__PROBLEM STATEMENT__. Please filter the data down to the lines that include the word "streaks" and copy them.

[Stored data]
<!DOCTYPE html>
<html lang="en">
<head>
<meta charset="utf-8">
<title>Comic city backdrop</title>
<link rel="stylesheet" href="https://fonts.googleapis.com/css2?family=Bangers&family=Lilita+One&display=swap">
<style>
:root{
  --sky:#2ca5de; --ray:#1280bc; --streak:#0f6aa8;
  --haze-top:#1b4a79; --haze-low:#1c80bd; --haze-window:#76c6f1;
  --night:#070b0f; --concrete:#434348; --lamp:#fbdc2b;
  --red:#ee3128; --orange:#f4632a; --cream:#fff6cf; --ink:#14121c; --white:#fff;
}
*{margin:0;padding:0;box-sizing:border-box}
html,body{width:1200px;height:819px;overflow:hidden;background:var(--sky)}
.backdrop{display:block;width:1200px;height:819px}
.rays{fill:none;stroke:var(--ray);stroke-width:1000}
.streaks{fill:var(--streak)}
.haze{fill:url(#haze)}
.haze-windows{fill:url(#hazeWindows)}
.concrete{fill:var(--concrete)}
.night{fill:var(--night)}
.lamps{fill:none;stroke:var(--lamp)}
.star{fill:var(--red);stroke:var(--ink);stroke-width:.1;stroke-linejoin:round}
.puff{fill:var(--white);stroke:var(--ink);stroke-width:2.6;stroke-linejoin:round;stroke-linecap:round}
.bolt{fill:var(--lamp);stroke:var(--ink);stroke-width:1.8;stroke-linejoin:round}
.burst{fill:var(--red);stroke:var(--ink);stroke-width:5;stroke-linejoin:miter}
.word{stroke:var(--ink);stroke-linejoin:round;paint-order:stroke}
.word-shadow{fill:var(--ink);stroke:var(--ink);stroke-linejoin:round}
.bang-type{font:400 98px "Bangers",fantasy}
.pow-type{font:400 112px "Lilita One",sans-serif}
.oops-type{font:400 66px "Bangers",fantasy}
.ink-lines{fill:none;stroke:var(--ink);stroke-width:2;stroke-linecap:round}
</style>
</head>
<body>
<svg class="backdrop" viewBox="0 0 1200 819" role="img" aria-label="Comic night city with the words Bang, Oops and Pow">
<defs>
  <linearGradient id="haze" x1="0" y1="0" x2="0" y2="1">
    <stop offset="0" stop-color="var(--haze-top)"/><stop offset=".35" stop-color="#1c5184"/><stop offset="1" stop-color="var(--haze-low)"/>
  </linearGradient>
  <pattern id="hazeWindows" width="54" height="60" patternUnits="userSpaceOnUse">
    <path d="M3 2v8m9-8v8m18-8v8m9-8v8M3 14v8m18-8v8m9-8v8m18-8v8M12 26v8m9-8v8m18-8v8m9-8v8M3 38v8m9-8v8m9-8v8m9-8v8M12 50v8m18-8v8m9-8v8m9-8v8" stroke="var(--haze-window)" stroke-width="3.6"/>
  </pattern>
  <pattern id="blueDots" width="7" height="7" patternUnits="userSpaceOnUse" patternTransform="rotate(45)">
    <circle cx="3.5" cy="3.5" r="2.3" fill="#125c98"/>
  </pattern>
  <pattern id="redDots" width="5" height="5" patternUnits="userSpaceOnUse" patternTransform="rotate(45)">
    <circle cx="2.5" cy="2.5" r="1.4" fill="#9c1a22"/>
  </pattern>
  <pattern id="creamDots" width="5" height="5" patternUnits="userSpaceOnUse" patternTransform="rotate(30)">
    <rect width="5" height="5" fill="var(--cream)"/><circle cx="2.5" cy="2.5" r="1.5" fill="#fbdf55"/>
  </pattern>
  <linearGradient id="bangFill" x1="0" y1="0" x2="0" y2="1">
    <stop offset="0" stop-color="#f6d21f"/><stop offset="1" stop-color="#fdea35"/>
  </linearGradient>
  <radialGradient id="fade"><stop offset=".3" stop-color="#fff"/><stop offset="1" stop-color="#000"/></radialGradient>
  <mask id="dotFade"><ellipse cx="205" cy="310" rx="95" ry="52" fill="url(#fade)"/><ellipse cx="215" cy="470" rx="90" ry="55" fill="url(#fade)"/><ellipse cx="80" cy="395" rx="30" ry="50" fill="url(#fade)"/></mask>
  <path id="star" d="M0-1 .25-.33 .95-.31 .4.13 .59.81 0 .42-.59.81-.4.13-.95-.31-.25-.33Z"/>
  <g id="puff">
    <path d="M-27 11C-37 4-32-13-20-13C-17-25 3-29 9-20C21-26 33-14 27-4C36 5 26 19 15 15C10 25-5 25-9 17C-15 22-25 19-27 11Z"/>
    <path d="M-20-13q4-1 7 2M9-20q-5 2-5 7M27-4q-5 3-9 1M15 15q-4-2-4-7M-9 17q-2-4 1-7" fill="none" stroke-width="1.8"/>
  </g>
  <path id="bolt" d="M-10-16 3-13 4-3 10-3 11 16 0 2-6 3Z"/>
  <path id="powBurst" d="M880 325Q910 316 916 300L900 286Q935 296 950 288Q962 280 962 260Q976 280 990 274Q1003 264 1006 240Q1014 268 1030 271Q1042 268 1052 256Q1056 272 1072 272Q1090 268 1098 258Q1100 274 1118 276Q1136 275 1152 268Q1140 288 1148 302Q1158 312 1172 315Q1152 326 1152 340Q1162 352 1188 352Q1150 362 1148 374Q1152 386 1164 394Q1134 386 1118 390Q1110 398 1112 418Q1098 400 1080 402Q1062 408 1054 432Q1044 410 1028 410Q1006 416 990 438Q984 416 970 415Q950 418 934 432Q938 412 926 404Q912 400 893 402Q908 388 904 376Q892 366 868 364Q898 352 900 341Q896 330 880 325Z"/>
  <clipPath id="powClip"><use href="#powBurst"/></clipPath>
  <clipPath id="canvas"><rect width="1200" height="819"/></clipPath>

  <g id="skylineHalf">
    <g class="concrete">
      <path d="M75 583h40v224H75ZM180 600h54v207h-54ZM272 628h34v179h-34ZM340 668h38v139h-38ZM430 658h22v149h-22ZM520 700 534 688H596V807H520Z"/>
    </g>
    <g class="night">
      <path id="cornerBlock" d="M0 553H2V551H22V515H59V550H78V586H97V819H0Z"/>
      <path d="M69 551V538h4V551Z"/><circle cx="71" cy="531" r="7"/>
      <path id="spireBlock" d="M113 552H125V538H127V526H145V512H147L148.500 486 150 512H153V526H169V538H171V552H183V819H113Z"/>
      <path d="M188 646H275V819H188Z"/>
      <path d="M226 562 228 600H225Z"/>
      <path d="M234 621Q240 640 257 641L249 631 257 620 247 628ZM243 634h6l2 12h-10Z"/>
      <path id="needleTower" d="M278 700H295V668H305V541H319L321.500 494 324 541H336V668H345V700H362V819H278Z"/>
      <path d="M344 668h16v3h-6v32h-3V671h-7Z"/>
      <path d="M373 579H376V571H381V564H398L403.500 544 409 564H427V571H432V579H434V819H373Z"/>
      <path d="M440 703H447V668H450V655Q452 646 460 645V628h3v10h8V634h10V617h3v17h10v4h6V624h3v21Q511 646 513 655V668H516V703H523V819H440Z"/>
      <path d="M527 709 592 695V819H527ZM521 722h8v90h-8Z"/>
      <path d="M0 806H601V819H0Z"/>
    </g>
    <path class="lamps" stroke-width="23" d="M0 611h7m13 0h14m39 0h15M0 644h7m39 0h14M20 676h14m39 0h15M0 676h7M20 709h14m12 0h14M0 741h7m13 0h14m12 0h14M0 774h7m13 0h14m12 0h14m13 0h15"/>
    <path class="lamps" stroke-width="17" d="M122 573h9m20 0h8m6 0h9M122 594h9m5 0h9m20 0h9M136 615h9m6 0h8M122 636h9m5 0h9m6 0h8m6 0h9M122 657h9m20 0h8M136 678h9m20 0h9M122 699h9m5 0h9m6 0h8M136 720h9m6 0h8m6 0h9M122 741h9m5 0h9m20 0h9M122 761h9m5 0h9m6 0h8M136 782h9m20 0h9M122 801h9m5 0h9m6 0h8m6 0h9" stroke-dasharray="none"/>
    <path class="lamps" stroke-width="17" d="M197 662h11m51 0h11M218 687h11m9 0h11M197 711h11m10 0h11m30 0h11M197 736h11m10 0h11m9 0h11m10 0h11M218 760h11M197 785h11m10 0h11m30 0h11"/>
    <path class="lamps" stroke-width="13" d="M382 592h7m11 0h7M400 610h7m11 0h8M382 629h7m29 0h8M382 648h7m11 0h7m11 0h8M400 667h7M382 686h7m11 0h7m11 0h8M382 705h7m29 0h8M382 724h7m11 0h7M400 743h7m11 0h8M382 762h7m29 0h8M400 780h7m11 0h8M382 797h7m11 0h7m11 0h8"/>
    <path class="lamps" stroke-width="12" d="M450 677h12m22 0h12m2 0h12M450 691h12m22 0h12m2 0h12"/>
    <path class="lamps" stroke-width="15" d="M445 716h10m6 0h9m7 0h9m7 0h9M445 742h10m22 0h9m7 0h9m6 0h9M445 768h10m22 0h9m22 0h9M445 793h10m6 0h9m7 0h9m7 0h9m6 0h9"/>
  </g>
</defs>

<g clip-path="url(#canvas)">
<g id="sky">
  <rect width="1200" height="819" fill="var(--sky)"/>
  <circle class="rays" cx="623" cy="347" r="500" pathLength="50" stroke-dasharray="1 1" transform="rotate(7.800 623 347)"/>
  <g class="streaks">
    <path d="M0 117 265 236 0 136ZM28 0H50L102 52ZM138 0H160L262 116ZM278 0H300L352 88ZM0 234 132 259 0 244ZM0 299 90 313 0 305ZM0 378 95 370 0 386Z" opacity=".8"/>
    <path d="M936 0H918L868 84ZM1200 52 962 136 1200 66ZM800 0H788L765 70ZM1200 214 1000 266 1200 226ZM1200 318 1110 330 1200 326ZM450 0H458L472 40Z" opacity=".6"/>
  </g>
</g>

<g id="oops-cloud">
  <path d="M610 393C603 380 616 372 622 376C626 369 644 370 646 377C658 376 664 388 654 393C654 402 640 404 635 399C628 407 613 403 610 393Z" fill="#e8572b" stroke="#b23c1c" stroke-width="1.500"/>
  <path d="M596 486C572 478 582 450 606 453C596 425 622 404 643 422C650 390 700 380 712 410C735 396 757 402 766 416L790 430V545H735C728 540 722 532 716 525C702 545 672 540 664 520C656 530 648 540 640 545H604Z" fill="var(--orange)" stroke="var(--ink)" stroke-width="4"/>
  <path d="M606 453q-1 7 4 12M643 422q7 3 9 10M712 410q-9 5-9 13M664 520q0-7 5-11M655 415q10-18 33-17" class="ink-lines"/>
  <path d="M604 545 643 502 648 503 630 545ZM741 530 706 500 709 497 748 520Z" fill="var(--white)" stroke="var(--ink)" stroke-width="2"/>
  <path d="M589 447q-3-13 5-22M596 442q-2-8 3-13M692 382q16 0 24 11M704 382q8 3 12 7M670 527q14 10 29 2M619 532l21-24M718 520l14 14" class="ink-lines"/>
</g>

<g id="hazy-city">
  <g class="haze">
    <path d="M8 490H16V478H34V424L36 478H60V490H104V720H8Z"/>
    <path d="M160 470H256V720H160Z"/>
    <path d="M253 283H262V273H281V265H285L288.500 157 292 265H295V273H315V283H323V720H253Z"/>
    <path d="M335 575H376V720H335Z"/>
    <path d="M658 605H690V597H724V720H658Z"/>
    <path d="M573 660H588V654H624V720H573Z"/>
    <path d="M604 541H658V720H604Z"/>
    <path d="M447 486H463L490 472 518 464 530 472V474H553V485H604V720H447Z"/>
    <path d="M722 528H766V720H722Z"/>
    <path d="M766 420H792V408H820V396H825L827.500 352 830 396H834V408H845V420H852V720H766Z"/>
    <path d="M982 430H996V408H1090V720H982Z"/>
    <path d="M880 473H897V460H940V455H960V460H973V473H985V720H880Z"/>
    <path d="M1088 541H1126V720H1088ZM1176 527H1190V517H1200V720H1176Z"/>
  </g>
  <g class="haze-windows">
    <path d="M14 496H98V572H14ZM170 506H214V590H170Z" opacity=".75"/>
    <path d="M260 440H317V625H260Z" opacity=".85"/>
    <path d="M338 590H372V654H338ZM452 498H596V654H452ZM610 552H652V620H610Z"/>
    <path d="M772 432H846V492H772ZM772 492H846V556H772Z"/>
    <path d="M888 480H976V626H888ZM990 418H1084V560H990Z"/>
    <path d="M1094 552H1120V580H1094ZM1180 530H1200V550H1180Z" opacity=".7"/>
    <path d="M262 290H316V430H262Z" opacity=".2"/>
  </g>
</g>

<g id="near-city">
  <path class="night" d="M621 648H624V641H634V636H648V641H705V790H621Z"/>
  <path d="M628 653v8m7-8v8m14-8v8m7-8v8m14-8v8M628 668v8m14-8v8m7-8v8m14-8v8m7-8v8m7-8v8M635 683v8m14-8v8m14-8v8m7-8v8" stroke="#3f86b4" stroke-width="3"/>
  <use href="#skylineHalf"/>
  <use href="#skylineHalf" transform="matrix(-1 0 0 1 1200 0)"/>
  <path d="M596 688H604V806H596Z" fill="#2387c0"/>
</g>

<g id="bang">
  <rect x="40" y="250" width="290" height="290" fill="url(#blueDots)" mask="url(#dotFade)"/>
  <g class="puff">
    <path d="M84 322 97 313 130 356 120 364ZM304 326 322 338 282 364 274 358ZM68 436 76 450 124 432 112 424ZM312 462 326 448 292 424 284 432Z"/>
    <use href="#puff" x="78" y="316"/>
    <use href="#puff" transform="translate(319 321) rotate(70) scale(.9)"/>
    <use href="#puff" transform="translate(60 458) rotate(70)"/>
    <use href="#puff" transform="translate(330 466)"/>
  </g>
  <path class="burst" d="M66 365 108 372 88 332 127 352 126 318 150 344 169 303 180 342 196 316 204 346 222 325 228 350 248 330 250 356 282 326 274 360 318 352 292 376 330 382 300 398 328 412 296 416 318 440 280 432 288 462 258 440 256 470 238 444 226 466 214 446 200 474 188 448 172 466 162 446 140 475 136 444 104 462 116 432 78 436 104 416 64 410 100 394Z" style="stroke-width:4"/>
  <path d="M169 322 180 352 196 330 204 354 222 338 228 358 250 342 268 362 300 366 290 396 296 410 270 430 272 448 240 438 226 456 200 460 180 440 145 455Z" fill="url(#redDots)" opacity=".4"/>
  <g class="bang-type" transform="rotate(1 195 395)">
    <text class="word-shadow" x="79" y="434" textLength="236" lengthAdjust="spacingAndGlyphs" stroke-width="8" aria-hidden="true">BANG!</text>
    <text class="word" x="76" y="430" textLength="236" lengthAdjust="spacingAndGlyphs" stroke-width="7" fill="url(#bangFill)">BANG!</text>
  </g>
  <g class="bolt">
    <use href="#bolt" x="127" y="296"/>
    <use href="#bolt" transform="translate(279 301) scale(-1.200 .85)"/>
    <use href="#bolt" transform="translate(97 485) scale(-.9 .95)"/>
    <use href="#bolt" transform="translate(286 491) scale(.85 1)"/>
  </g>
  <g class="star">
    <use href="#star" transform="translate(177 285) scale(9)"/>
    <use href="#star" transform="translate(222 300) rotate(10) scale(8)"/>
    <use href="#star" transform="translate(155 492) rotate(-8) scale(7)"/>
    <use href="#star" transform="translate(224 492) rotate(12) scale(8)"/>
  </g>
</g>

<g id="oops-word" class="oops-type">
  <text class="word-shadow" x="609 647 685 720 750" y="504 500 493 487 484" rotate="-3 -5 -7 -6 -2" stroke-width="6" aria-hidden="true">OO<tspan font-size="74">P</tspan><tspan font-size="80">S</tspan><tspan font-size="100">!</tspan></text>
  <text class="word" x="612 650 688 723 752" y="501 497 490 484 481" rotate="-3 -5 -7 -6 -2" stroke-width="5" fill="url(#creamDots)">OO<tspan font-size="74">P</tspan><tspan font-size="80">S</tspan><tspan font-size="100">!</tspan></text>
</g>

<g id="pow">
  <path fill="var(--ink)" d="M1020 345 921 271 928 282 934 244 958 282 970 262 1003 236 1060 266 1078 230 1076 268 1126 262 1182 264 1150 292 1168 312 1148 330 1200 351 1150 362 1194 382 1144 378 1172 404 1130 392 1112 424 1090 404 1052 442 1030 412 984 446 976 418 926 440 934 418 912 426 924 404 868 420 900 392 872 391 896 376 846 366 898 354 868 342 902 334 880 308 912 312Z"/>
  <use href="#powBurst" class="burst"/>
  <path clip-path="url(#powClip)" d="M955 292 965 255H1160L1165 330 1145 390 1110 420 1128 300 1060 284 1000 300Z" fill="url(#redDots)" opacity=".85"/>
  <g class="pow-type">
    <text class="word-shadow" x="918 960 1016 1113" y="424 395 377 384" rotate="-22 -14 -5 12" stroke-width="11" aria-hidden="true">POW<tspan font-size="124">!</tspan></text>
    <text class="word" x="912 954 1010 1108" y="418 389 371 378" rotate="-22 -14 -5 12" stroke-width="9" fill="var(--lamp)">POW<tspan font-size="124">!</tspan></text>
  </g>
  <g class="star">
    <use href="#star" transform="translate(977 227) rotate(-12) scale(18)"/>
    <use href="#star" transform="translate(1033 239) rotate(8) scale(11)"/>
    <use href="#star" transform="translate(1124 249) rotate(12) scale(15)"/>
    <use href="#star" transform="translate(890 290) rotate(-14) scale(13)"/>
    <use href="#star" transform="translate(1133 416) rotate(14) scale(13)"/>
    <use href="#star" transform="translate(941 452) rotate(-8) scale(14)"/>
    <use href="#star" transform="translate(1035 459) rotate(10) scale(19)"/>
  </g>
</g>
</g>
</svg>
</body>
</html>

__EXERCISE RESPONSE__.
.streaks{fill:var(--streak)}
  <g class="streaks">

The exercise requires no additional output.